*To do*
Pick out the lines below that contain the string "project" and copy them all.

*Source information*
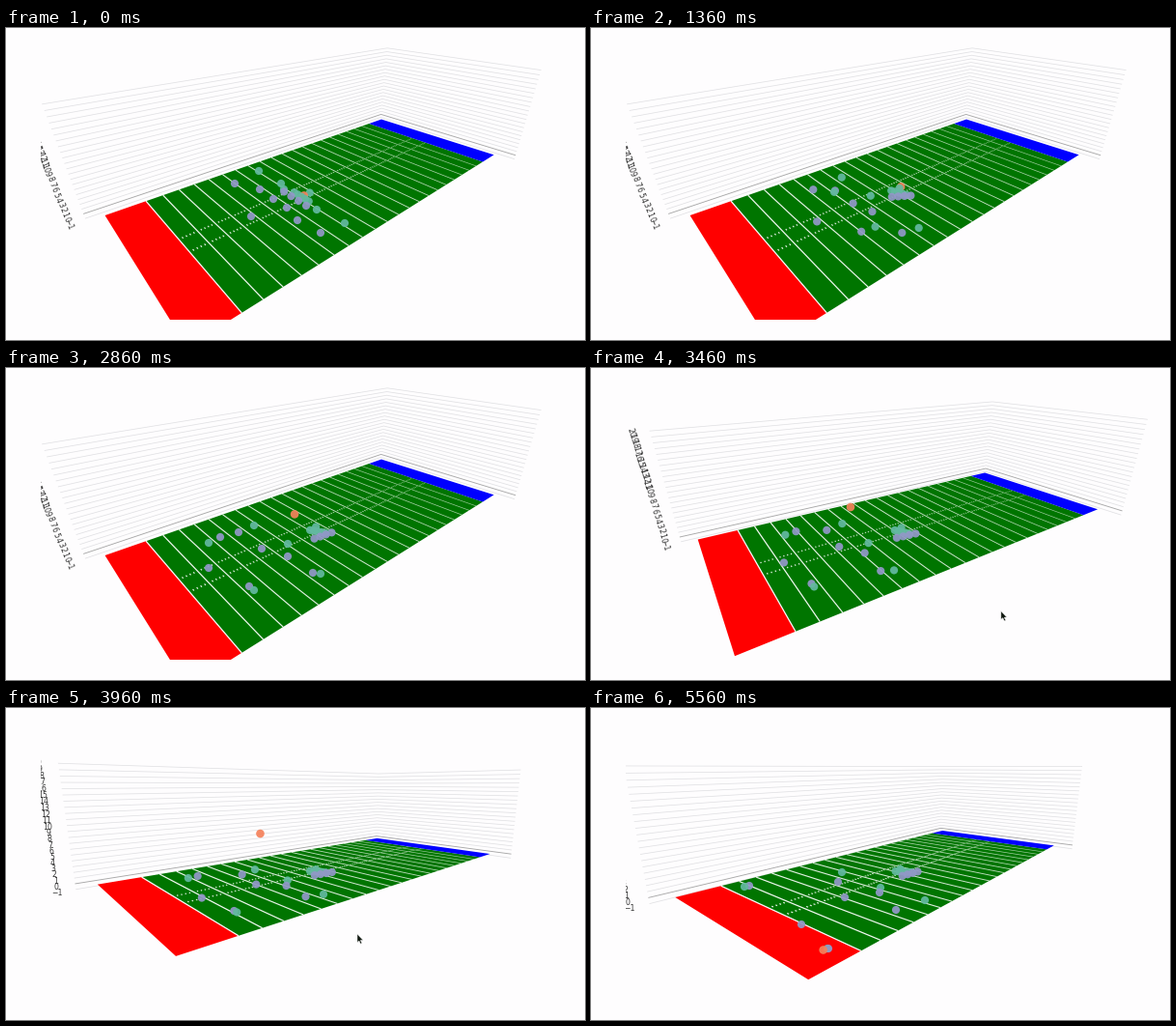
Write a matplotlib script that moves like this. It is 600 px wide and 323 px high and loops after 5.6 s.

```python
import numpy as np
import matplotlib.pyplot as plt
from matplotlib.animation import FuncAnimation
from matplotlib.collections import LineCollection
from matplotlib.patches import Polygon

W, H, DPI = 600, 323, 100
LOOP, STEP = 5600, 20
PX = 72 / DPI
LEFT, BOTTOM = 36, 302                   # edges of the plot canvas

TEAL, PURPLE, ORANGE = "#63b9a0", "#9298c8", "#f5825c"

# Scene in yards: field, wall box and the point the camera orbits
LENGTH, WIDTH, GOAL, END = 120, 53.6, 11, 111
X0, X1, Y0, Y1 = -4.3, 125.7, -4.8, 59.2
CENTER, FLOOR, RISE = (53, 27.6), -4.9, 1.56
FOCAL, DIST, CX, CY = 362, 107, 320, 152

# Orbit: a quick drag swings the view round, low, and back
CAM_T = [3380, 3600, 3720, 3960, 4120]
AZIMUTH = [48.4, 69, 77, 47.5, 39.6]
ELEVATION = [28.2, 15.7, 7, 11.4, 14.1]

MOUSE_T = [2920, 3380, 3560, 3680, 3960, 4120, 4740, 4960]
MOUSE_X = [400, 372, 491, 491, 364, 322, 322, 328]
MOUSE_Y = [308, 285, 210, 210, 234, 252, 252, 293]
ARROW = np.array([(0, 0), (0, 8.6), (1.9, 7), (3.4, 10.2), (4.8, 9.6),
                  (3.4, 6.5), (5.9, 6.3)])

# Start, break and finish of each route, as seen on screen
ROUTE_T = [0, 2860, 5560]
RECEIVERS = [
    [(262, 148), (257, 163), (260, 170)],
    [(285, 161), (210, 181), (159, 185)],
    [(288, 167), (292, 182), (300, 186)],
    [(351, 202), (326, 213), (346, 199)],
    [(322, 188), (257, 230), (245, 249)],
]
COVERAGE = [
    [(237, 161), (222, 175), (164, 184)],
    [(263, 167), (241, 170), (256, 180)],
    [(277, 177), (265, 187), (263, 196)],
    [(291, 186), (292, 195), (299, 191)],
    [(254, 195), (210, 207), (218, 224)],
    [(302, 199), (252, 226), (246, 249)],
    [(326, 212), (318, 212), (316, 209)],
]

SNAP, POCKET, CATCH = np.array([(47.8, 28.5), (54, 27), (7, 48.3)])
THROW_T, CATCH_T, PEAK = 2100, 5300, 10.1


def smooth(s):
    s = np.clip(s, 0, 1)
    return s * s * (3 - 2 * s)


def camera(t):
    """Sines and cosines of azimuth and elevation."""
    az, el = (np.radians(np.interp(t, CAM_T, a)) for a in (AZIMUTH, ELEVATION))
    return np.sin(az), np.cos(az), np.sin(el), np.cos(el)


def project(cam, pts, z=0):
    """Field points (x, y) at height z to screen pixels."""
    sa, ca, se, ce = cam
    pts = np.asarray(pts, float)
    p, q = pts[..., 0] - CENTER[0], pts[..., 1] - CENTER[1]
    zc = FLOOR + RISE * z
    right, ahead = p * sa + q * ca, p * ca - q * sa
    depth = DIST + ahead * ce - zc * se
    up = zc * ce + ahead * se
    return np.stack([CX + FOCAL * right / depth,
                     CY - FOCAL * up / depth], -1)


def ground(cam, pix):
    """Screen pixels back to points on the field."""
    sa, ca, se, ce = cam
    pix = np.asarray(pix, float)
    a, b = (pix[..., 0] - CX) / FOCAL, (CY - pix[..., 1]) / FOCAL
    ahead = (b * DIST - FLOOR * (ce + b * se)) / (se - b * ce)
    right = a * (DIST + ahead * ce - FLOOR * se)
    return np.stack([right * sa + ahead * ca + CENTER[0],
                     right * ca - ahead * sa + CENTER[1]], -1)


routes = np.array(RECEIVERS + COVERAGE, float)
start, cut, finish = (ground(camera(t), routes[:, k])
                      for k, t in enumerate(ROUTE_T))

# Both lines face each other, then pile up around the pocket
k, j = np.arange(-2, 3), np.arange(4)
line_start = np.concatenate([
    np.column_stack([0 * k + 46.8, 28.5 + 1.7 * k]),
    np.column_stack([0 * j + 44.7, 22.7 + 3.5 * j]), [(50.2, 28.4)]])
line_end = np.concatenate([
    np.column_stack([52.5 + 0.6 * k, 29.5 + 1.1 * k]),
    np.column_stack([49 + 2.1 * j, 31.9 + 0.3 * j]), [POCKET]])


def runners(t):
    if t < ROUTE_T[1]:
        return start + (cut - start) * smooth(t / ROUTE_T[1])
    s = min(1, (t - ROUTE_T[1]) / (ROUTE_T[2] - ROUTE_T[1]))
    return cut + (finish - cut) * s


def linemen(t):
    return line_start + (line_end - line_start) * smooth(t / 2000)


def ball(t):
    """Ground point and height: snap, hold, then a lob."""
    if t < THROW_T:
        return SNAP + (POCKET - SNAP) * smooth(t / 1000), 0
    s = min(1, (t - THROW_T) / (CATCH_T - THROW_T))
    return POCKET + (CATCH - POCKET) * s ** 0.9, PEAK * 4 * s * (1 - s)


def strip(x0, x1):
    return [(x0, 0), (x1, 0), (x1, WIDTH), (x0, WIDTH)]


def white(alpha):
    return [(1, 1, 1, a) for a in alpha]


fig = plt.figure(figsize=(W / DPI, H / DPI), dpi=DPI, facecolor="#fefdfe")
ax = fig.add_axes([LEFT / W, 1 - BOTTOM / H, 1 - LEFT / W, BOTTOM / H])
ax.set(xlim=(LEFT, W), ylim=(BOTTOM, 0))
ax.axis("off")


def lines(widths, colors, zorder):
    return ax.add_collection(LineCollection(
        [], linewidths=np.asarray(widths) * PX, colors=colors, zorder=zorder))


# Back walls and their tick labels
levels = np.arange(-1, 21)
wall_path = [(X0, Y0), (X1, Y0), (X1, Y1)]
walls = lines(np.where(levels == 0, 0.9, 0.75),
              ["#a8a8a8" if z == 0 else "#e0e0e3" for z in levels], 1)
labels = [ax.text(0, 0, str(z).replace("-", "\u2212"), fontsize=7.8 * PX,
                  family="DejaVu Sans", color="#333333", ha="center",
                  va="center", clip_on=True, zorder=2) for z in levels]

# Field
zones = [(strip(GOAL, END), "#007500"), (strip(0, GOAL), "#ff0000"),
         (strip(END, LENGTH), "#0000ff")]
patches = [ax.add_patch(Polygon(shape, color=c, lw=0, zorder=3))
           for shape, c in zones]

yards = np.arange(GOAL, END, 5)
yard_pts = [[(x, 0), (x, WIDTH)] for x in yards]
yard_lines = lines(1.35 - 0.8 * yards / LENGTH,
                   white(1 - 0.45 * yards / LENGTH), 4)

hash_pts = np.array([[(x, y - 0.35), (x, y + 0.35)]
                     for y in (0.442 * WIDTH, 0.558 * WIDTH)
                     for x in range(GOAL + 1, END) if (x - GOAL) % 5])
far = hash_pts[:, 0, 0] / LENGTH
hashes = lines(1.3 - 0.7 * far, white(0.95 - 0.55 * far), 4)

# Ball, runners, linemen, passer
colors = np.array([ORANGE] + [TEAL] * 5 + [PURPLE] * 7
                  + [TEAL] * 5 + [PURPLE] * 4 + [TEAL])
areas = (np.array([8.6] + [8.2] * 22) * PX) ** 2
dots = ax.scatter(np.zeros(23), np.zeros(23), s=areas, c=colors,
                  linewidths=0, alpha=0.93, zorder=5)

mouse = ax.add_patch(Polygon(ARROW, fc="#101810", ec="#e8e8e8", lw=0.35,
                             clip_on=False, zorder=9))


def draw_labels(cam):
    spots = project(cam, np.tile((X0 - 4.1, Y0), (len(levels), 1)), levels)
    dx, dy = spots[0] - spots[-1]
    tilt = np.degrees(np.arctan2(dy, dx))
    # Text follows an axis that leans clearly, else stays level
    turn = -tilt if abs(tilt - 90) > 15 else 0
    for label, spot in zip(labels, spots):
        label.set_position(spot)
        label.set_rotation(turn)


def update(i):
    t = i * STEP
    cam = camera(t)

    walls.set_segments([project(cam, wall_path, z) for z in levels])
    draw_labels(cam)
    for patch, (shape, _) in zip(patches, zones):
        patch.set_xy(project(cam, shape))
    yard_lines.set_segments(project(cam, yard_pts))
    hashes.set_segments(project(cam, hash_pts))

    spot, height = ball(t)
    field = np.concatenate([[spot], runners(t), linemen(t)])
    pos = project(cam, field)
    order = np.argsort(pos[:, 1], kind="stable")
    pos[0] = project(cam, spot, height)
    dots.set_offsets(pos[order])
    dots.set_facecolors(colors[order])
    dots.set_sizes(areas[order])

    mouse.set_visible(MOUSE_T[0] <= t < MOUSE_T[-1])
    mouse.set_xy(ARROW + (np.interp(t, MOUSE_T, MOUSE_X),
                          np.interp(t, MOUSE_T, MOUSE_Y)))
    return []


anim = FuncAnimation(fig, update, frames=LOOP // STEP, interval=STEP,
                     init_func=lambda: update(0), repeat=True, repeat_delay=0)
plt.show()
```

*Response*
def project(cam, pts, z=0):
    spots = project(cam, np.tile((X0 - 4.1, Y0), (len(levels), 1)), levels)
    walls.set_segments([project(cam, wall_path, z) for z in levels])
        patch.set_xy(project(cam, shape))
    yard_lines.set_segments(project(cam, yard_pts))
    hashes.set_segments(project(cam, hash_pts))
    pos = project(cam, field)
    pos[0] = project(cam, spot, height)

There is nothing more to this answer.